-------- Records shown --------

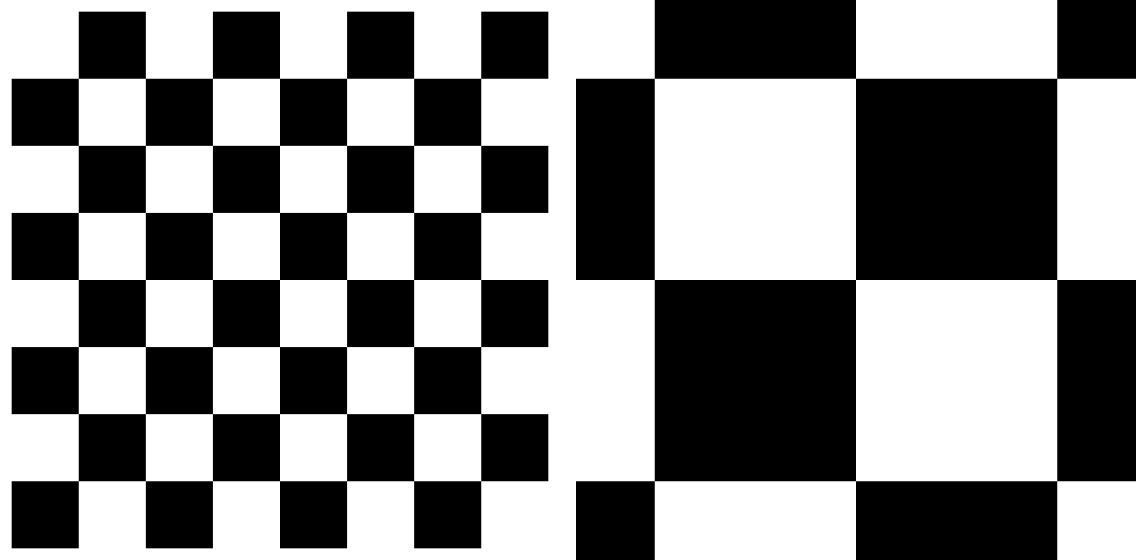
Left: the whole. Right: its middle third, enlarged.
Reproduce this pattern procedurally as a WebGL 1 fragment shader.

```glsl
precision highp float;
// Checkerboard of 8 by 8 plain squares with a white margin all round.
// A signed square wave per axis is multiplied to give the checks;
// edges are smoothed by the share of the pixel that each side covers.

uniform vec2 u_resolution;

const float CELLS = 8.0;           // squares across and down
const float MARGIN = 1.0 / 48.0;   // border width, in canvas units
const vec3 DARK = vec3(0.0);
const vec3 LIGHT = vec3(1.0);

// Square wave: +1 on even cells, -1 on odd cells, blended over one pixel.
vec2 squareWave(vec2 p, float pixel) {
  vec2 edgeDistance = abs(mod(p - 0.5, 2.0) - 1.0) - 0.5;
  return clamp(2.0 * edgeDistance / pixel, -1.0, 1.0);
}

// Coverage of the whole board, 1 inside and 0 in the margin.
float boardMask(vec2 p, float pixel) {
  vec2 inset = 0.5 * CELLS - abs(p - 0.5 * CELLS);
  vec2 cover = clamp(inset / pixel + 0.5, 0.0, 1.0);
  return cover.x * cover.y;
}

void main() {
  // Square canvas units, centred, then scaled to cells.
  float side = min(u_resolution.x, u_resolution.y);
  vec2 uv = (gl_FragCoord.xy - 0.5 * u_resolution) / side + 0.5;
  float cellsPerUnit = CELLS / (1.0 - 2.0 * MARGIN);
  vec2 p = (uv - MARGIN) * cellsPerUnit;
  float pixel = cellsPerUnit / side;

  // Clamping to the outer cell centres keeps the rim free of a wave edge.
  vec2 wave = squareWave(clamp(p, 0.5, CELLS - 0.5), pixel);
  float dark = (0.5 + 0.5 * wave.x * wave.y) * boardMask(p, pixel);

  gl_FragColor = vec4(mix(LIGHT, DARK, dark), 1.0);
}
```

--------
-------- Records shown --------

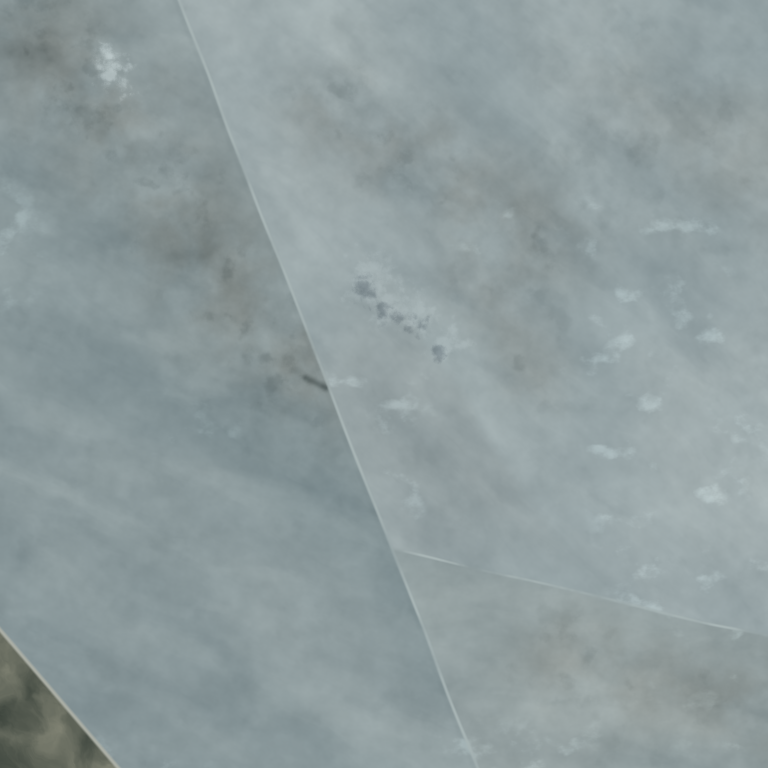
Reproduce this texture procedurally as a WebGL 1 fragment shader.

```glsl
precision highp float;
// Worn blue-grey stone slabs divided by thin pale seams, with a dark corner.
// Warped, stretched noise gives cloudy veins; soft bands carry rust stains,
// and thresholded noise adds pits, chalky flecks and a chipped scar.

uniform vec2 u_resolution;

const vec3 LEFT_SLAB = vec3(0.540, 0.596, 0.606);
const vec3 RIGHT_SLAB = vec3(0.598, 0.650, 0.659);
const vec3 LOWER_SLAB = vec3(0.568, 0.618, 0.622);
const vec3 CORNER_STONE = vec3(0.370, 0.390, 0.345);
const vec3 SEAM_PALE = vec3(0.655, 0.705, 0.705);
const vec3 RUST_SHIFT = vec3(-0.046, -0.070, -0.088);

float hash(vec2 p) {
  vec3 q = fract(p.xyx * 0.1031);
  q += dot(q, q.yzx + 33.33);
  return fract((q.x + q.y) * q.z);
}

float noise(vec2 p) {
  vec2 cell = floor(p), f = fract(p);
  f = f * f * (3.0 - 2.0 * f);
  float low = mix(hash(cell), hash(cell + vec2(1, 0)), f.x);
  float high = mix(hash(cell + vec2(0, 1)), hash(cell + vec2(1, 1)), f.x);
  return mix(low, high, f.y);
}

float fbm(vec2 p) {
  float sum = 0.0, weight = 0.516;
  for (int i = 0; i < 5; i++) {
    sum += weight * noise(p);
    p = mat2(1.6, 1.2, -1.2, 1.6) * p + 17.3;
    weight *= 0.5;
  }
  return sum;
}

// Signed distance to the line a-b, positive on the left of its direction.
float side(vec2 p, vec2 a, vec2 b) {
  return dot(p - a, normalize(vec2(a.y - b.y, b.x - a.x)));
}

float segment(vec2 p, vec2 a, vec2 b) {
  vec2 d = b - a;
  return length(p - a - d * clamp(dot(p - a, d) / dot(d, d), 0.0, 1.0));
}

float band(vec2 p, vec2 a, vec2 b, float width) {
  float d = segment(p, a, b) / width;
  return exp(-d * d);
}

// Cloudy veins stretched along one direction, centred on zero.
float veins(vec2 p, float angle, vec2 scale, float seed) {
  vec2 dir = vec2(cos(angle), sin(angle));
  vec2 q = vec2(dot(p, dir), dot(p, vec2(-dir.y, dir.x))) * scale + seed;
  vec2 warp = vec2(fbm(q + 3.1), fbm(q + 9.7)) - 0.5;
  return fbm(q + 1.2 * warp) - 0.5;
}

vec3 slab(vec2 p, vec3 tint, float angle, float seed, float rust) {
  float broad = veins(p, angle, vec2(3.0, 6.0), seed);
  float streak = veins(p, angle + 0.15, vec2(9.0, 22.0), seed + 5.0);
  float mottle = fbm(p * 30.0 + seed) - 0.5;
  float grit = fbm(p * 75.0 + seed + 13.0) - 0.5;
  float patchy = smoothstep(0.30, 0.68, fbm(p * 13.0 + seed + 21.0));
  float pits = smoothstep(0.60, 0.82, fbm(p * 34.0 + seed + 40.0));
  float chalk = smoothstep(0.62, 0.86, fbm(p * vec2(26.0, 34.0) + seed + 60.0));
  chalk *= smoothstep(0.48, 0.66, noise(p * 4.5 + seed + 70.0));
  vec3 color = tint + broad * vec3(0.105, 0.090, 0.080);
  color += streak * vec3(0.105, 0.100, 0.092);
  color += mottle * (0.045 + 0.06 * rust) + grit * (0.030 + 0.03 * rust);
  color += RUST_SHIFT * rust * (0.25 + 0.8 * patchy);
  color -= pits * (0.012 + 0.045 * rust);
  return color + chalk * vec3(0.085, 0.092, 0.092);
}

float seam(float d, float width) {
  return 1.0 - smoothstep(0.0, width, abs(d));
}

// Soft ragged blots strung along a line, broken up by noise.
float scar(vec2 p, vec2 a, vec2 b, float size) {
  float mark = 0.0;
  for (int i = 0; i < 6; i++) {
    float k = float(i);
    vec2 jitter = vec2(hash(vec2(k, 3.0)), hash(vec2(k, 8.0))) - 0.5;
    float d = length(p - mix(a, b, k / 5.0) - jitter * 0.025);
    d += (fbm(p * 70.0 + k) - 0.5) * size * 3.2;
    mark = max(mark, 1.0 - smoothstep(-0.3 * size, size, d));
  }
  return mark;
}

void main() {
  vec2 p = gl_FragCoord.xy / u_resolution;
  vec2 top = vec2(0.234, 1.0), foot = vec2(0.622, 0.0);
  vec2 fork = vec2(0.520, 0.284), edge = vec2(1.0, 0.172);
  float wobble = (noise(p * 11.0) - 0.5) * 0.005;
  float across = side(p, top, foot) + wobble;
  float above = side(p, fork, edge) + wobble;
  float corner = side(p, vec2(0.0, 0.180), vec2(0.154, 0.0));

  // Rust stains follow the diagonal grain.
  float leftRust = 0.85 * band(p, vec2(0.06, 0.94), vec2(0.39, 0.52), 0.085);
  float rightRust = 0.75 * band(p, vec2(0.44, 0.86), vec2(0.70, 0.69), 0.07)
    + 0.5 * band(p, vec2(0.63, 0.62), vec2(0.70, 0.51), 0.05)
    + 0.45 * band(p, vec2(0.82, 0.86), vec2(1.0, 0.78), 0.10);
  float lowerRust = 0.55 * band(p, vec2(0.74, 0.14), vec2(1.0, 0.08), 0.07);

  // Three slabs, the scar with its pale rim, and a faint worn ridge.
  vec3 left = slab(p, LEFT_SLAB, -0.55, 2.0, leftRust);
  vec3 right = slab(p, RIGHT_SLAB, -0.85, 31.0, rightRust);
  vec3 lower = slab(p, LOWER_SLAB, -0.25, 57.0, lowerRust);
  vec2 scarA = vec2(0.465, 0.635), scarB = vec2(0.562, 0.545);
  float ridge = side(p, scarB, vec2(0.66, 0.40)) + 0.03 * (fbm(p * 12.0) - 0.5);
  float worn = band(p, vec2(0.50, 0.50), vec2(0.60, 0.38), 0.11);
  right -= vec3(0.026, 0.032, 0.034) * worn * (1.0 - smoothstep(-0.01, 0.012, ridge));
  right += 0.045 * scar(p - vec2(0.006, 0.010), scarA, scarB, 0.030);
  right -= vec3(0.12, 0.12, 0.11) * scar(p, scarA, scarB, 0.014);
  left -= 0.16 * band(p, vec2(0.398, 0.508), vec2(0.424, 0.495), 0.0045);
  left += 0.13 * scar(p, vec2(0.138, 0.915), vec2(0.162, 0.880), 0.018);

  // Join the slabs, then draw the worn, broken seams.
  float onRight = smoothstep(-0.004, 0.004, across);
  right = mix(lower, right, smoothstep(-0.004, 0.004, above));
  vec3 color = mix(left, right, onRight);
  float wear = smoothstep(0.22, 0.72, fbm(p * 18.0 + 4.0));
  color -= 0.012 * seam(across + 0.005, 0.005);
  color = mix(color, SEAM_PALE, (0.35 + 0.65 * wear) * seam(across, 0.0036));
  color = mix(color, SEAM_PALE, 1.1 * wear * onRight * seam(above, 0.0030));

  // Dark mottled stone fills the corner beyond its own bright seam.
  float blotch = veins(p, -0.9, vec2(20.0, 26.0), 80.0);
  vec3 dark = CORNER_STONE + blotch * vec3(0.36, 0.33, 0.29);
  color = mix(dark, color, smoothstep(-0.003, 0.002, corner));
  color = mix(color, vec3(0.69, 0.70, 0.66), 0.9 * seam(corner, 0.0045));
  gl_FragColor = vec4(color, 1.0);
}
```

--------

> Task goal
Could you copy out every line in the material above that contains the string "return"?

> Your response
  return clamp(2.0 * edgeDistance / pixel, -1.0, 1.0);
  return cover.x * cover.y;
  return fract((q.x + q.y) * q.z);
  return mix(low, high, f.y);
  return sum;
  return dot(p - a, normalize(vec2(a.y - b.y, b.x - a.x)));
  return length(p - a - d * clamp(dot(p - a, d) / dot(d, d), 0.0, 1.0));
  return exp(-d * d);
  return fbm(q + 1.2 * warp) - 0.5;
  return color + chalk * vec3(0.085, 0.092, 0.092);
  return 1.0 - smoothstep(0.0, width, abs(d));
  return mark;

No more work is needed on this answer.